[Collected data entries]

--------------------

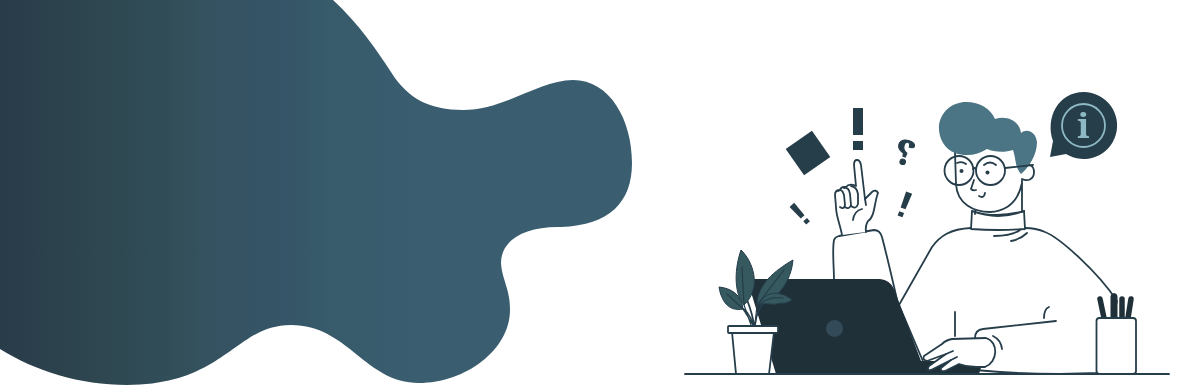
<!DOCTYPE html>
<html lang="en">
<head>
<meta charset="utf-8">
<title>Information banner</title>
<style>
:root {
  --ink: #263d4a;
  --laptop: #203039;
  --laptop-dot: #334a58;
  --hair: #4b7585;
  --leaf: #35595f;
  --ring: #8db9c4;
  --paper: #ffffff;
}
* { margin: 0; padding: 0; box-sizing: border-box; }
body { width: 1200px; height: 391px; overflow: hidden; background: var(--paper); }
.banner { position: relative; width: 1200px; height: 391px; overflow: hidden; }
.banner svg { display: block; width: 1200px; height: 391px; }
.line { fill: none; stroke: var(--ink); stroke-width: 1.8; stroke-linecap: round; stroke-linejoin: round; }
.white { fill: var(--paper); }
.ink { fill: var(--ink); }
.leaf { fill: var(--leaf); stroke: var(--ink); stroke-width: 1; stroke-linejoin: round; }
.vein { fill: none; stroke: var(--ink); stroke-width: 1.2; stroke-linecap: round; }
.question { font: 700 34px "Noto Serif", serif; fill: var(--ink); stroke: var(--ink); stroke-width: 1; text-anchor: middle; }
.info { font: 700 35px "Noto Serif", serif; fill: var(--ring); text-anchor: middle; }
</style>
</head>
<body>
<main class="banner">
<svg viewBox="0 0 1200 391" role="img" aria-label="Flowing blue shape beside a person in glasses at a laptop, pointing up with an idea">
  <defs>
    <linearGradient id="wave-tone" gradientUnits="userSpaceOnUse" x1="0" y1="0" x2="420" y2="0">
      <stop offset="0" stop-color="#293c49"/>
      <stop offset=".2" stop-color="#2d454f"/>
      <stop offset=".4" stop-color="#314e58"/>
      <stop offset=".5" stop-color="#345260"/>
      <stop offset=".68" stop-color="#365568"/>
      <stop offset=".78" stop-color="#375b6a"/>
      <stop offset="1" stop-color="#3a5e70"/>
    </linearGradient>
    <g id="exclamation">
      <path d="M-5 -22H5L4 4H-4Z"/>
      <rect x="-4" y="10" width="8" height="7"/>
    </g>
  </defs>

  <path id="wave" fill="url(#wave-tone)" d="M0 0H333C359 24 376 49 391 72C408 99 430 110 463 110C504 110 540 80 573 80C610 80 632 120 632 163C632 202 610 225 561 227C525 226 501 240 501 263C502 280 510 288 510 310C510 350 465 383 419 383C365 383 348 325 291 325C235 325 225 385 127 385C80 385 35 371 0 349Z"/>

  <g id="floating-symbols" class="ink">
    <rect x="792" y="137" width="32" height="32" transform="rotate(-35 808 153)"/>
    <rect x="853" y="108" width="10" height="27"/>
    <rect x="853" y="141" width="10" height="9"/>
    <use href="#exclamation" transform="translate(801 215) rotate(-42) scale(.62)"/>
    <use href="#exclamation" transform="translate(904 206) rotate(21) scale(.65)"/>
    <text class="question" transform="translate(901 164) rotate(16) scale(-1 1)">?</text>
  </g>

  <g id="speech-bubble">
    <path class="ink" d="M1050 157L1053 141C1045 118 1058 92 1084 92A33.500 33.500 0 1 1 1066 154Z"/>
    <circle cx="1083.500" cy="125.500" r="21.500" fill="none" stroke="var(--ring)" stroke-width="1.800"/>
    <text class="info" x="1083.500" y="138">i</text>
  </g>

  <g id="person">
    <g id="raised-arm">
      <path class="line white" d="M834 281C834 265 832 250 834 240Q835 237 839 236L874 230Q880 230 882 237C888 260 893 282 898 304V330H834Z"/>
      <path class="line white" d="M842 235C840 224 836 216 836 207L835 195Q835 190 840 190Q841 186 846 187Q849 183 856 186L854 165Q854 160 857 160Q860 160 861 165L865 199L872 192Q876 189 878 193C874 203 875 217 868 221Q865 226 866 232"/>
      <path class="line" d="M838 191Q842 188 844 195L845 205Q844 210 840 207M844 188Q849 187 850 194L851 205Q849 210 845 207M851 186Q857 187 858 194V204Q856 210 851 206M865 199L866 205M853 220Q854 211 862 209"/>
    </g>

    <g id="sweater">
      <path class="line white" d="M971 228C950 229 940 236 932 247L899 305L925 366L1000 372Q1050 375 1100 373L1117 301C1098 272 1060 238 1045 232Q1036 228 1025 228Z"/>
      <path class="line white" d="M972 211L971 229Q998 231 1025 229L1024 211Q998 221 972 211Z"/>
      <path class="line" stroke-width="3" d="M972 211Q996 219 1024 211M994 236Q1012 236 1020 230M1011 241Q1021 239 1027 233M955 312V336M1044 318Q1044 309 1049 307"/>
    </g>

    <g id="head">
      <path class="white" d="M956 148V184C957 203 972 213 990 212C1008 212 1018 201 1022 180L1029 150Z"/>
      <path class="line" d="M955 152L956 184C957 204 974 212 990 212C1007 211 1018 202 1022 183M1022 180V212M975 211V214"/>
      <path class="line white" d="M1021 166C1029 162 1034 166 1034 172C1034 179 1028 182 1022 179"/>
      <path fill="var(--hair)" d="M955 153C944 149 938 137 939 125C941 111 953 102 966 102C980 102 991 109 995 119C1008 115 1020 122 1021 133C1027 128 1036 132 1037 142C1037 155 1029 167 1021 174C1015 168 1016 158 1013 150C1004 153 994 152 987 149C978 155 966 157 955 153Z"/>
      <g class="line">
        <circle cx="959" cy="170.500" r="14.500"/>
        <circle cx="990.500" cy="170.500" r="14.500"/>
        <path d="M973 169Q975 167 976 169M1005 168L1033 165M957 163Q962 161 966 164M984 165Q990 160 996 165M974 180L971 189Q973 191 976 190M979 196Q984 199 985 193"/>
      </g>
      <circle class="ink" cx="961.500" cy="171" r="2"/>
      <circle class="ink" cx="987.500" cy="172.500" r="2"/>
    </g>
  </g>

  <g id="laptop">
    <path fill="var(--laptop)" d="M751 279H880Q890 280 894 289L921 361H983L979 374H776L751 292Z"/>
    <circle cx="834.500" cy="328.500" r="8.500" fill="var(--laptop-dot)"/>
  </g>

  <g id="resting-arm">
    <path class="white" d="M974 339Q975 330 983 329L1056 321V366H987Z"/>
    <path class="line" d="M975 338Q975 330 983 329L1056 321"/>
    <path class="line white" d="M986 338L952 339Q946 340 942 344L924 356Q922 360 927 361L946 354L929 366Q926 371 931 370L951 360L941 368Q940 372 945 371L959 364Q967 367 976 367H985C998 362 999 342 986 338Z"/>
    <path class="line" d="M946 354L953 351M951 360L957 357M993 336Q1001 340 1002 349"/>
  </g>

  <g id="plant">
    <path class="line" d="M754 325C752 310 747 301 744 291M755 325C756 312 761 306 767 298M753 325Q749 310 739 307"/>
    <path class="leaf" d="M744 305C733 292 735 267 741 250C752 260 763 287 744 305Z"/>
    <path class="leaf" d="M757 305C757 285 774 271 793 260C791 281 778 301 757 305Z"/>
    <path class="leaf" d="M743 309C728 312 721 300 719 287C731 288 742 295 743 309Z"/>
    <path class="leaf" d="M759 305C764 292 779 289 792 300C785 305 781 302 777 304C770 305 765 302 759 305Z"/>
    <path class="vein" d="M742 267L744 305L751 325M784 270L757 305L755 325M727 294L743 309L753 325M783 298Q766 296 758 307"/>
    <path class="line white" d="M732 332H774L769 374H736Z"/>
    <rect class="line white" x="728" y="326" width="50" height="7" rx="1"/>
    <path class="line" d="M760 333H770"/>
  </g>

  <g id="pencil-cup">
    <g fill="none" stroke="var(--laptop)" stroke-width="5.500" stroke-linecap="round">
      <path d="M1100 299L1104 318M1114 296V318M1122 299V318M1131 299L1128 318"/>
      <path stroke-width="7" d="M1114 297V318"/>
    </g>
    <rect class="line white" x="1096.500" y="318" width="39.500" height="56" rx="3"/>
  </g>

  <path id="desk" class="line" d="M685 374H1169"/>
</svg>
</main>
</body>
</html>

--------------------

[Task to carry out] The required output is a copy of each line in the records where the string "circle" occurs.

[Expected output]
    <circle cx="1083.500" cy="125.500" r="21.500" fill="none" stroke="var(--ring)" stroke-width="1.800"/>
        <circle cx="959" cy="170.500" r="14.500"/>
        <circle cx="990.500" cy="170.500" r="14.500"/>
      <circle class="ink" cx="961.500" cy="171" r="2"/>
      <circle class="ink" cx="987.500" cy="172.500" r="2"/>
    <circle cx="834.500" cy="328.500" r="8.500" fill="var(--laptop-dot)"/>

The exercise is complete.